(Collected data)
■ ■ ■ ■

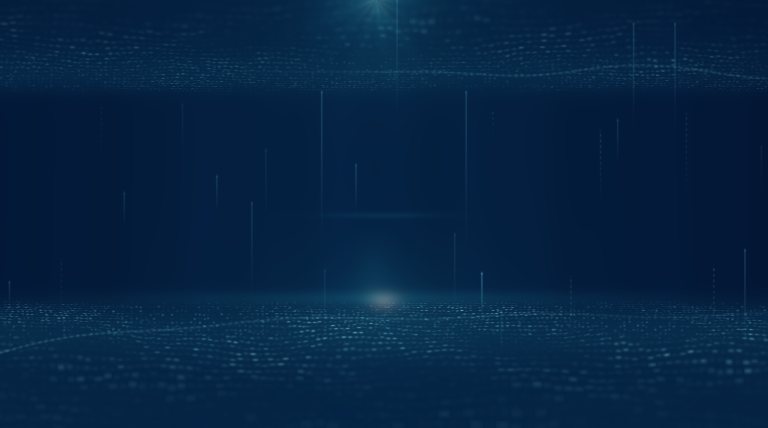
Give the GLSL for this background, as a WebGL 1 fragment shader.

```glsl
precision highp float;
// A dark blue hall of data: two dotted wave sheets, floor and ceiling, recede to
// glowing horizons, with thin light streaks hanging between them. The sheets are
// log-spaced rows bent by layered sines, sprinkled with cellular dust.

uniform vec2 u_resolution;

const vec3 EDGE_BLUE = vec3(0.010, 0.085, 0.205);
const vec3 CORE_BLUE = vec3(0.016, 0.128, 0.258);
const vec3 SHEET_BLUE = vec3(0.018, 0.140, 0.266);
const vec3 DOT_COLOR = vec3(0.21, 0.31, 0.27);
const vec3 TEAL = vec3(0.07, 0.25, 0.22);
const vec3 WARM = vec3(0.25, 0.13, 0.09);
const vec3 STREAK_COLOR = vec3(0.15, 0.25, 0.24);
const float FLOOR_Y = 0.303;
const float CEILING_Y = 0.777;
const float ROW_DENSITY = 10.5;
const float COLUMN_DENSITY = 25.0;
const float STREAK_WIDTH = 0.0011;
const int STREAK_COUNT = 20;
const vec2 FLOOR_LIGHT = vec2(0.500, 0.297);
const vec2 TOP_LIGHT = vec2(0.490, 1.0);

float hash(vec2 p) {
  return fract(sin(dot(p, vec2(127.1, 311.7))) * 43758.5453);
}

float bell(float x, float width) {
  x /= width;
  return exp(-x * x);
}

// One soft point per cell, a few of them bright.
float dust(vec2 p, float size) {
  vec2 id = floor(p);
  vec2 point = 0.3 + 0.4 * vec2(hash(id), hash(id + 17.0));
  float glow = hash(id + 41.0);
  return bell(length(fract(p) - point), size) * glow * glow * glow;
}

// Dotted sheet; d is the distance from its horizon, positive into the sheet.
float dotSheet(float x, float d, float phase) {
  if (d < 0.001) return 0.0;
  float swell = 0.011 * sin(6.0 * x + 9.0 * d + phase)
              + 0.006 * sin(15.0 * x - 25.0 * d + 2.0 * phase)
              + 0.003 * sin(37.0 * x + 40.0 * d);
  float depth = max(d + swell * smoothstep(0.0, 0.09, d), 0.001);
  float row = ROW_DENSITY * log(depth + 0.03);
  float rowId = floor(row);
  float rowDepth = exp((rowId + 0.5) / ROW_DENSITY);
  float column = (x - 0.5) * COLUMN_DENSITY / (rowDepth + 0.09)
               + 9.0 * hash(vec2(rowId, phase));
  vec2 cell = vec2(fract(column), fract(row)) - 0.5;
  vec2 id = vec2(floor(column), rowId + phase);
  cell.y += 0.3 * (hash(id + 5.0) - 0.5);
  float softness = mix(0.25, 0.42, smoothstep(0.08, 0.27, d));
  float spot = bell(cell.x, softness * 1.4) * bell(cell.y, softness * 0.8);
  float sparkle = hash(id);
  sparkle = 0.15 + 1.1 * sparkle * sparkle;
  float patches = 0.5 + 0.32 * sin(10.0 * x + 24.0 * d + phase)
                + 0.28 * sin(23.0 * x - 51.0 * d + phase);
  float envelope = smoothstep(0.0, 0.03, d) * (1.0 - 0.85 * smoothstep(0.08, 0.24, d));
  float specks = dust(vec2(x * 170.0, d * 110.0) + phase, 0.25) * (1.0 - smoothstep(0.05, 0.13, d))
               + 0.30 * dust(vec2(x * 75.0, d * 60.0) + phase, 0.33) * smoothstep(0.08, 0.2, d);
  return (spot * sparkle * max(patches, 0.06) + 0.65 * specks) * envelope;
}

// Bright dotted ridge following a curve at the given height.
float ridge(vec2 uv, float height) {
  float beads = 0.65 + 0.35 * sin(uv.x * 760.0);
  return bell(uv.y - height, 0.0027) * beads;
}

// Vertical trail below a bright head.
float streak(vec2 uv, float x, float top, float span) {
  float fall = (top - uv.y) / span;
  float trail = smoothstep(-0.01, 0.01, fall) * (1.0 - smoothstep(0.0, 1.0, fall));
  float head = bell(uv.x - x, 0.0014) * bell(uv.y - top, 0.0035);
  return bell(uv.x - x, STREAK_WIDTH) * trail * 0.75 + head * 0.6;
}

float scatteredStreaks(vec2 uv) {
  float light = 0.0;
  for (int i = 0; i < STREAK_COUNT; i++) {
    float id = float(i);
    float x = (id + hash(vec2(id, 1.0))) / float(STREAK_COUNT);
    float top = mix(0.26, 0.78, hash(vec2(id, 2.0)));
    float span = mix(0.06, 0.24, hash(vec2(id, 3.0)));
    float dashes = 0.5 + 0.5 * sin(uv.y * 480.0);
    float dotted = step(0.5, hash(vec2(id, 4.0)));
    float strength = mix(0.2, 0.55, hash(vec2(id, 5.0))) * smoothstep(0.03, 0.12, abs(x - 0.5));
    light += streak(uv, x, top, span) * strength * mix(1.0, dashes, dotted);
  }
  return light;
}

void main() {
  vec2 uv = gl_FragCoord.xy / u_resolution;
  float aspect = u_resolution.x / u_resolution.y;
  float floorDepth = FLOOR_Y - uv.y;
  float ceilingDepth = uv.y - CEILING_Y;

  // Dark hall with a lighter centre and faint vertical curtains
  vec3 color = mix(EDGE_BLUE, CORE_BLUE, bell(uv.x - 0.47, 0.37));
  color *= 1.0 + 0.02 * sin(uv.x * 31.0) + 0.015 * sin(uv.x * 73.0 + 1.0);

  // Sheet haze and horizon glow
  float floorHaze = smoothstep(-0.02, 0.06, floorDepth);
  float ceilingHaze = smoothstep(-0.02, 0.05, ceilingDepth)
                    * (1.0 - 0.5 * smoothstep(0.08, 0.22, ceilingDepth));
  float sideFade = 1.0 - 0.4 * smoothstep(0.7, 1.0, uv.x);
  color = mix(color, SHEET_BLUE, max(floorHaze * 0.85, ceilingHaze * 0.7 * sideFade));
  color += TEAL * 0.13 * bell(floorDepth - 0.08, 0.065);
  color += TEAL * 0.26 * bell(floorDepth, 0.017) * bell(uv.x - 0.5, 0.3);
  color += TEAL * 0.09 * bell(ceilingDepth - 0.05, 0.045) * sideFade;

  // Dots and ridges of both sheets
  float dots = dotSheet(uv.x, floorDepth, 1.3) + 0.5 * dotSheet(uv.x, ceilingDepth, 4.1);
  float floorRidge = 0.175 + 0.09 * (1.0 - exp(-5.0 * uv.x)) + 0.005 * sin(20.0 * uv.x);
  float ceilingRidge = 0.832 + 0.016 * sin(17.0 * (uv.x - 0.74)) * smoothstep(0.5, 0.8, uv.x);
  dots += 0.45 * ridge(uv, floorRidge) * (1.0 - 0.6 * uv.x);
  dots += 0.35 * ridge(uv, ceilingRidge) * smoothstep(0.28, 0.6, uv.x);
  color += DOT_COLOR * dots;

  // Floor light, its column, and the thin bar above it
  vec2 toFloor = (uv - FLOOR_LIGHT) * vec2(aspect, 1.0);
  color += TEAL * 0.38 * exp(-length(toFloor * vec2(0.55, 1.0)) * 13.0);
  color += WARM * bell(length(toFloor * vec2(0.6, 1.0)), 0.023);
  float column = smoothstep(0.28, 0.31, uv.y) * (1.0 - smoothstep(0.32, 0.51, uv.y));
  color += TEAL * 0.18 * column * bell(uv.x - 0.487, 0.025);
  color += TEAL * 0.20 * bell(uv.y - 0.497, 0.007) * bell(uv.x - 0.5, 0.07);

  // Overhead light with soft rays
  vec2 toTop = (uv - TOP_LIGHT) * vec2(aspect, 1.0);
  float angle = atan(toTop.x, 0.001 - toTop.y);
  float rays = 0.85 + 0.15 * sin(angle * 9.0) * sin(angle * 5.0 + 1.0);
  color += TEAL * 1.05 * rays * exp(-length(toTop) * 12.0);
  color += WARM * 0.35 * bell(length(toTop), 0.035);

  // Hanging streaks: scattered ones, mirrored pairs, a central beam and accents
  float streaks = scatteredStreaks(uv);
  streaks += 0.65 * streak(vec2(abs(uv.x - 0.513), uv.y), 0.094, 0.785, 0.40);
  streaks += 0.55 * streak(vec2(abs(uv.x - 0.852), uv.y), 0.027, 0.945, 0.28);
  streaks += 0.45 * streak(uv, 0.517, 1.0, 0.32);
  streaks += 1.1 * streak(uv, 0.6275, 0.362, 0.13) + 0.6 * streak(uv, 0.4635, 0.615, 0.13);
  streaks += 0.5 * streak(uv, 0.328, 0.526, 0.24) + 0.7 * streak(uv, 0.970, 0.416, 0.25);
  color += STREAK_COLOR * streaks;

  gl_FragColor = vec4(color, 1.0);
}
```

■ ■ ■ ■

● **What you should do**
In how many lines above does the word "fall" appear? Answer with only the number.

● **Result below**
2